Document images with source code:
- Opening Delimiter -

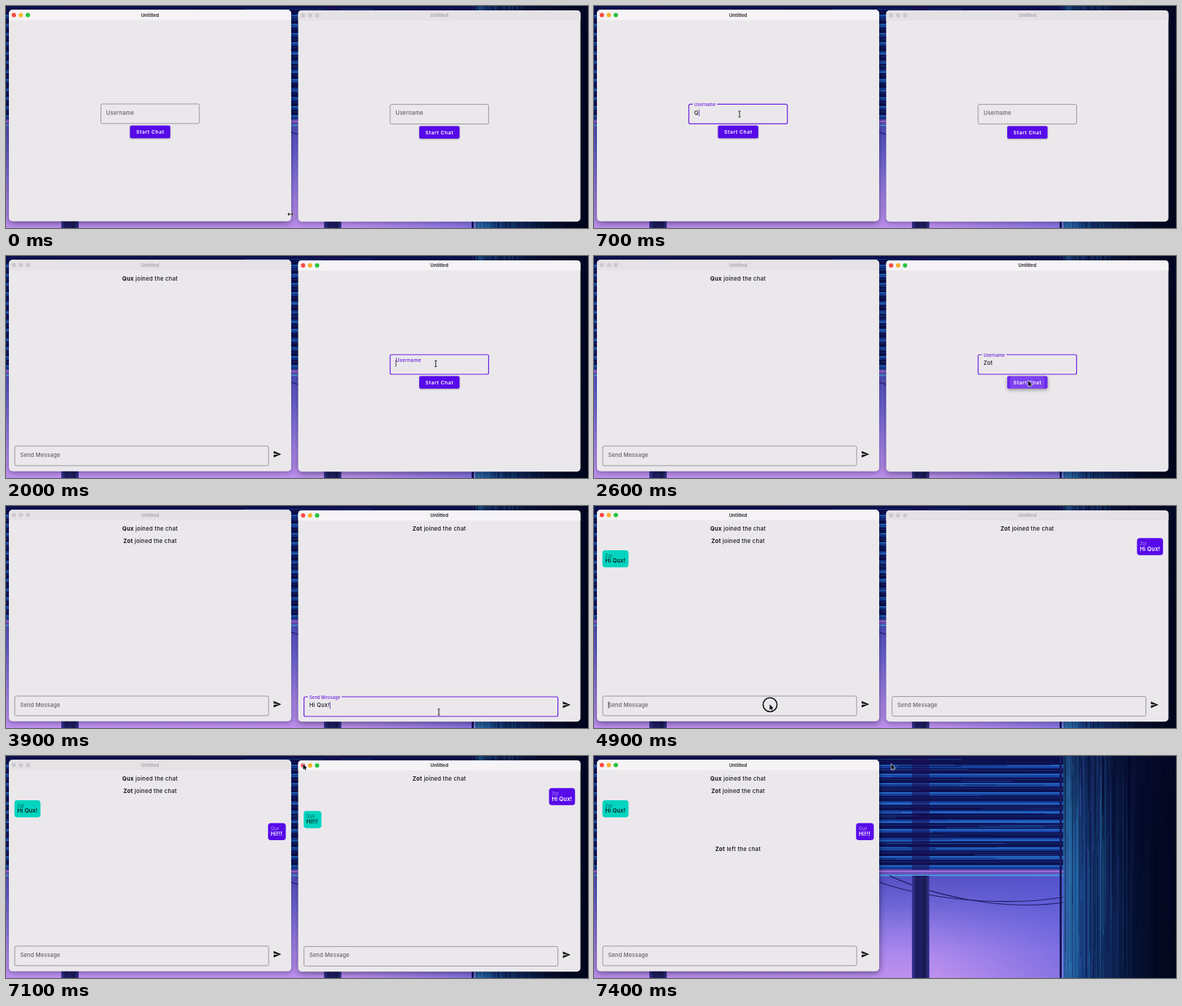
An HTML page with a canvas for the animation above (7500 ms loop, 800 px wide and 306 px high).

```html
<!DOCTYPE html>
<html lang="en">
<head>
<meta charset="utf-8">
<title>Chat demo</title>
<style>
html, body { margin: 0; width: 100%; height: 100%; overflow: hidden; background: #0a0f45; }
canvas { display: block; width: 800px; height: 306px; }
</style>
</head>
<body>
<canvas id="stage" width="800" height="306"></canvas>
<script>
const W = 800, H = 306, LOOP = 7500;
const ctx = document.getElementById('stage').getContext('2d');
const FONT = 'Inter, "Liberation Sans", sans-serif';
const PURPLE = '#570ae9', TEAL = '#02d4bf', INK = '#161418';
const ANN = 'Qux', BEN = 'Zot';
const HELLO = `Hi ${ANN}!`, REPLY = 'Hi!!!';
const wall = paintWall();
const sendIcon = new Path2D('M2.01 21 23 12 2.01 3 2 10l15 2-15 2z');
const arrow = new Path2D('M0 0V7.2L1.7 5.7 2.8 8.2 4 7.7 2.9 5.3H5.2z');

const clamp = v => Math.max(0, Math.min(1, v));
const ease = v => v * v * (3 - 2 * v);
const mix = (a, b, k) => a + (b - a) * k;
const within = (t, a, b) => t >= a && t < b;
const typed = (s, t, from, to) => s.slice(0, Math.floor(clamp((t - from) / (to - from)) * s.length + 1e-6));

function paintWall() {
  const cv = document.createElement('canvas');
  cv.width = W; cv.height = H;
  const g = cv.getContext('2d');
  let seed = 41;
  const rnd = () => (seed = (seed * 16807) % 2147483647) / 2147483647;
  const rect = (x, y, w, h, c) => { g.fillStyle = c; g.fillRect(x, y, w, h); };
  const fade = (x0, y0, x1, y1, ...cols) => {
    const f = g.createLinearGradient(x0, y0, x1, y1);
    cols.forEach((c, i) => f.addColorStop(i / (cols.length - 1), c));
    return f;
  };

  // sky
  rect(0, 160, W, 146, fade(0, 165, 0, 306, '#5450c2', '#6a62d4', '#8b76e2', '#ab88ec', '#bd90ee'));
  rect(470, 160, 180, 146, fade(470, 0, 650, 0, 'rgba(80,85,215,0)', 'rgba(80,85,215,.5)'));
  for (let i = 0; i < 120; i++) rect(rnd() * 650, 168 + rnd() * 90, 1, 1, 'rgba(205,190,255,.4)');

  // blinds
  rect(0, 0, W, 162, '#0d1150');
  for (let y = 12; y < 156; y += 12.6) {
    rect(0, y, 650, 5, '#17419f');
    rect(0, y + rnd() * 3, 650, 1.4, '#2a78d4');
    rect(0, y + 7, 650, 1.5, '#16246f');
  }
  for (let i = 0; i < 110; i++) {
    rect(rnd() * 560, rnd() * 156, 40 + rnd() * 160, 1, rnd() < .4 ? 'rgba(45,130,220,.4)' : 'rgba(10,11,65,.55)');
  }
  rect(0, 156, 650, 9, '#5c4cb6');
  rect(0, 158, 650, 2, '#a36fd6');
  rect(0, 161, 650, 1, '#8257c4');
  rect(0, 163.5, 650, 2, '#48a4e2');

  // wires
  g.strokeStyle = '#201d63';
  g.lineWidth = 1.2;
  for (const d of [0, 7]) {
    g.beginPath();
    g.moveTo(392 + d * 2, 174 - d * 1.3);
    g.bezierCurveTo(460, 197 - d, 560, 209 + d, 650, 194 + d);
    g.stroke();
  }

  // posts
  for (const x of [76, 437]) {
    rect(x, 0, 24, 157, 'rgba(24,14,84,.55)');
    rect(x, 165, 24, 141, fade(x, 0, x + 24, 0, '#3b379c', '#1b1c5c', '#201f66', '#18194f', '#3a379a'));
  }
  rect(640, 0, 3, H, '#15195a');

  // curtain
  rect(645, 0, 155, H, fade(645, 0, 800, 0, '#2b74ae', '#173f82', '#102a60', '#0a1a44', '#061030', '#040a22', '#03071a'));
  rect(645, 0, 155, 165, fade(0, 0, 0, 165, 'rgba(6,9,44,.55)', 'rgba(6,9,44,0)'));
  for (let i = 0; i < 190; i++) {
    const x = 645 + rnd() * 155, a = Math.max(.08, 1 - (x - 645) / 110);
    const c = rnd() < .4 ? `rgba(50,150,205,${.4 * a})` : rnd() < .25 ? `rgba(95,75,200,${.45 * a})` : 'rgba(4,7,36,.4)';
    rect(x, rnd() * 200 - 60, 1, 100 + rnd() * 250, c);
  }
  return cv;
}

function text(s, x, y, size = 7.5, color = INK, weight = 400, gap = .2) {
  ctx.font = `${weight} ${size}px ${FONT}`;
  ctx.letterSpacing = gap + 'px';
  ctx.fillStyle = color;
  ctx.fillText(s, x, y);
  return ctx.measureText(s).width;
}

function box(x, y, w, h, r, fill) {
  ctx.beginPath();
  ctx.roundRect(x, y, w, h, r);
  if (fill) { ctx.fillStyle = fill; ctx.fill(); }
}

function disc(x, y, r, fill) {
  ctx.beginPath();
  ctx.arc(x, y, r, 0, 7);
  ctx.fillStyle = fill;
  ctx.fill();
}

function frame(active) {
  ctx.save();
  ctx.shadowColor = `rgba(0,0,20,${active ? .5 : .35})`;
  ctx.shadowBlur = active ? 10 : 7;
  ctx.shadowOffsetY = 2;
  box(4, 5.3, 388, 291.4, 5, '#ebe8ec');
  ctx.restore();
  box(4, 5.3, 388, 14.2, [5, 5, 0, 0], active ? '#f5f3f5' : '#e5e2e6');
  const lights = active ? ['#fb4b45', '#f8b32a', '#27c33c'] : ['#cdcacf', '#cdcacf', '#cdcacf'];
  lights.forEach((c, i) => disc(10.8 + i * 9.6, 12.4, 3, c));
  ctx.textAlign = 'center';
  text('Untitled', 198, 14.6, 6.4, active ? '#353337' : '#aba8ad', 700, 0);
  ctx.textAlign = 'left';
}

function field(x, y, w, label, value, focus, caret) {
  const k = value ? 1 : focus;
  const on = focus > 0;
  const lx = x + 7.4, ly = mix(y + 14.8, y + 2.9, k);
  box(x, on ? y + .4 : y, w, 27, 2);
  ctx.strokeStyle = on ? '#6a1fdd' : '#908d93';
  ctx.lineWidth = on ? 1.2 : .9;
  ctx.stroke();
  if (k > .5) {
    ctx.font = `500 5.8px ${FONT}`;
    ctx.letterSpacing = '.12px';
    ctx.fillStyle = '#ebe8ec';
    ctx.fillRect(lx - 2, y - 1.5, ctx.measureText(label).width + 4, 4);
  }
  text(label, lx, ly, mix(7.5, 5.8, k), on ? '#6a1fdd' : '#646166', 500, mix(.18, .12, k));
  const end = value ? text(value, lx, y + 14.8, 7.5, INK, 500, .25) : 0;
  if (caret) {
    ctx.fillStyle = value ? '#5a2bb0' : '#222';
    ctx.fillRect(lx + end + .2, y + 7.5, .8, 9.5);
  }
}

function login(s) {
  field(130.4, 135, 135.4, 'Username', s.name, s.focus, s.caret);
  ctx.save();
  ctx.shadowColor = 'rgba(0,0,0,.35)';
  ctx.shadowBlur = s.press ? 5 : 2;
  ctx.shadowOffsetY = s.press ? 2 : .7;
  box(170.4, 164.8, 55.4, 17.4, 2, PURPLE);
  ctx.restore();
  if (s.press) {
    box(170.4, 164.8, 55.4, 17.4, 2, 'rgba(255,255,255,.12)');
    ctx.save();
    ctx.clip();
    disc(198, 173.5, 24, 'rgba(255,255,255,.12)');
    ctx.restore();
  }
  ctx.textAlign = 'center';
  text('Start Chat', 198.3, 176, 6.8, '#fff', 600, .55);
  ctx.textAlign = 'left';
}

function notice(name, rest, y) {
  ctx.letterSpacing = '.25px';
  ctx.font = `700 7.7px ${FONT}`;
  const a = ctx.measureText(name).width;
  ctx.font = `500 7.7px ${FONT}`;
  const x = 198 - (a + ctx.measureText(rest).width) / 2;
  text(name, x, y, 7.7, INK, 700, .25);
  text(rest, x + a, y, 7.7, INK, 500, .25);
}

function bubble(name, msg, y, w, own) {
  const x = own ? 384.6 - w : 11.6;
  box(x, y, w, 23.6, 3.8, own ? PURPLE : TEAL);
  text(name, x + 3.9, y + 9.6, 5.8, own ? 'rgba(255,255,255,.6)' : 'rgba(0,30,35,.65)', 400, .15);
  text(msg, x + 3.9, y + 17.4, 7.6, own ? '#fff' : '#06201f', 600, .15);
}

function chat(s) {
  s.items();
  field(12, 262, 349, 'Send Message', s.draft, s.focus, s.caret);
  if (s.ripple) disc(373, 273.3, 11.6, '#b7b4b9');
  ctx.save();
  ctx.translate(366.9, 267.3);
  ctx.scale(.5, .5);
  ctx.fillStyle = '#111';
  ctx.fill(sendIcon);
  ctx.restore();
}

function leftWindow(t, blink) {
  frame(within(t, 0, 1800) || within(t, 4700, 6900) || t >= 7300);
  if (t < 1200) {
    login({
      name: typed(ANN, t, 600, 900), focus: clamp((t - 450) / 150),
      caret: t >= 500 && (t <= 1000 || blink), press: t >= 1100
    });
    return;
  }
  chat({
    items() {
      if (t >= 1400) notice(ANN, ' joined the chat', 34);
      if (t >= 2800) notice(BEN, ' joined the chat', 51);
      if (t >= 4300) bubble(BEN, HELLO, 61, 35.8, false);
      if (t >= 6000) bubble(ANN, REPLY, 92.4, 24.4, true);
      if (t >= 7300) notice(BEN, ' left the chat', 131);
    },
    draft: t < 6000 ? typed(REPLY, t, 5200, 5700) : '',
    focus: t < 6900 ? clamp((t - 4900) / 150) : 0,
    caret: within(t, 4900, 6900) && (t < 5800 || blink),
    ripple: within(t, 6000, 6400)
  });
}

function rightWindow(t, blink) {
  if (t >= 7200) return;
  ctx.save();
  ctx.translate(397.6, .6);
  frame(within(t, 1800, 4700) || t >= 6900);
  if (t < 2700) {
    login({
      name: typed(BEN, t, 2100, 2400), focus: clamp((t - 1950) / 150),
      caret: t >= 2000 && (t <= 2500 || blink), press: t >= 2500
    });
  } else {
    chat({
      items() {
        if (t >= 2800) notice(BEN, ' joined the chat', 33.6);
        if (t >= 4300) bubble(BEN, HELLO, 43.6, 35.8, true);
        if (t >= 6000) bubble(ANN, REPLY, 75.2, 24.4, false);
      },
      draft: t < 4300 ? typed(HELLO, t, 3350, 3900) : '',
      focus: t < 4700 ? clamp((t - 3250) / 150) : 0,
      caret: within(t, 3300, 4700) && (t <= 4000 || blink),
      ripple: within(t, 4300, 4600)
    });
  }
  ctx.restore();
}

// time, x, y
const path = [
  [0, 391, 287], [100, 391, 287], [500, 200, 148], [900, 200, 150], [1100, 213, 177],
  [1400, 213, 177], [1800, 590, 148], [2300, 592, 149], [2500, 597, 172], [2900, 597, 172],
  [3300, 595, 284], [4000, 595, 284], [4300, 771, 272], [4400, 771, 272], [4800, 241.5, 273.5],
  [5400, 241.5, 273.5], [5900, 373.5, 270], [6300, 373.5, 270], [6900, 408.5, 11.3], [LOOP, 408.5, 11.3]
];
const beam = [[500, 900], [1900, 2400], [3300, 4100], [5000, 5600]];

function line(w, color, ...pts) {
  ctx.beginPath();
  for (let i = 0; i < pts.length; i += 4) {
    ctx.moveTo(pts[i], pts[i + 1]);
    ctx.lineTo(pts[i + 2], pts[i + 3]);
  }
  ctx.lineWidth = w;
  ctx.strokeStyle = color;
  ctx.stroke();
}

function pointer(t) {
  const i = path.findIndex(p => p[0] > t);
  const a = path[i - 1], b = path[i];
  const k = ease((t - a[0]) / (b[0] - a[0]));
  ctx.save();
  ctx.translate(mix(a[1], b[1], k), mix(a[2], b[2], k));
  if (within(t, 4800, 5000)) {
    ctx.beginPath();
    ctx.arc(.5, .4, 9.6, 0, 7);
    ctx.lineWidth = 1.6;
    ctx.strokeStyle = '#111';
    ctx.stroke();
  }
  if (t < 200) {
    for (const [w, c] of [[2.4, '#fff'], [1.1, '#111']]) {
      line(w, c, -3.5, 0, 3.5, 0, -3.5, 0, -1.8, -1.7, -3.5, 0, -1.8, 1.7, 3.5, 0, 1.8, -1.7, 3.5, 0, 1.8, 1.7);
    }
  } else if (beam.some(r => within(t, ...r))) {
    line(1, '#222', 0, -3.6, 0, 3.6, -1.6, -4, 1.6, -4, -1.6, 4, 1.6, 4);
  } else {
    ctx.lineWidth = 1.2;
    ctx.strokeStyle = '#e8e8ee';
    ctx.stroke(arrow);
    ctx.fillStyle = '#000';
    ctx.fill(arrow);
  }
  ctx.restore();
}

function draw(now) {
  const t = Math.floor((now % LOOP) / 100) * 100;
  const blink = Math.floor((t + 300) / 500) % 2 === 0;
  ctx.drawImage(wall, 0, 0);
  leftWindow(t, blink);
  rightWindow(t, blink);
  pointer(t);
}

let start;
function tick(now) {
  start ??= now;
  draw(now - start);
  requestAnimationFrame(tick);
}
draw(0);
requestAnimationFrame(tick);
</script>
</body>
</html>
```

- Closing Delimiter -

**WHAT TO DO:** Look through the entries above; find each line with the word "height" and copy it.

**RESPONSE TO THE TASK:**
html, body { margin: 0; width: 100%; height: 100%; overflow: hidden; background: #0a0f45; }
canvas { display: block; width: 800px; height: 306px; }
<canvas id="stage" width="800" height="306"></canvas>
  cv.width = W; cv.height = H;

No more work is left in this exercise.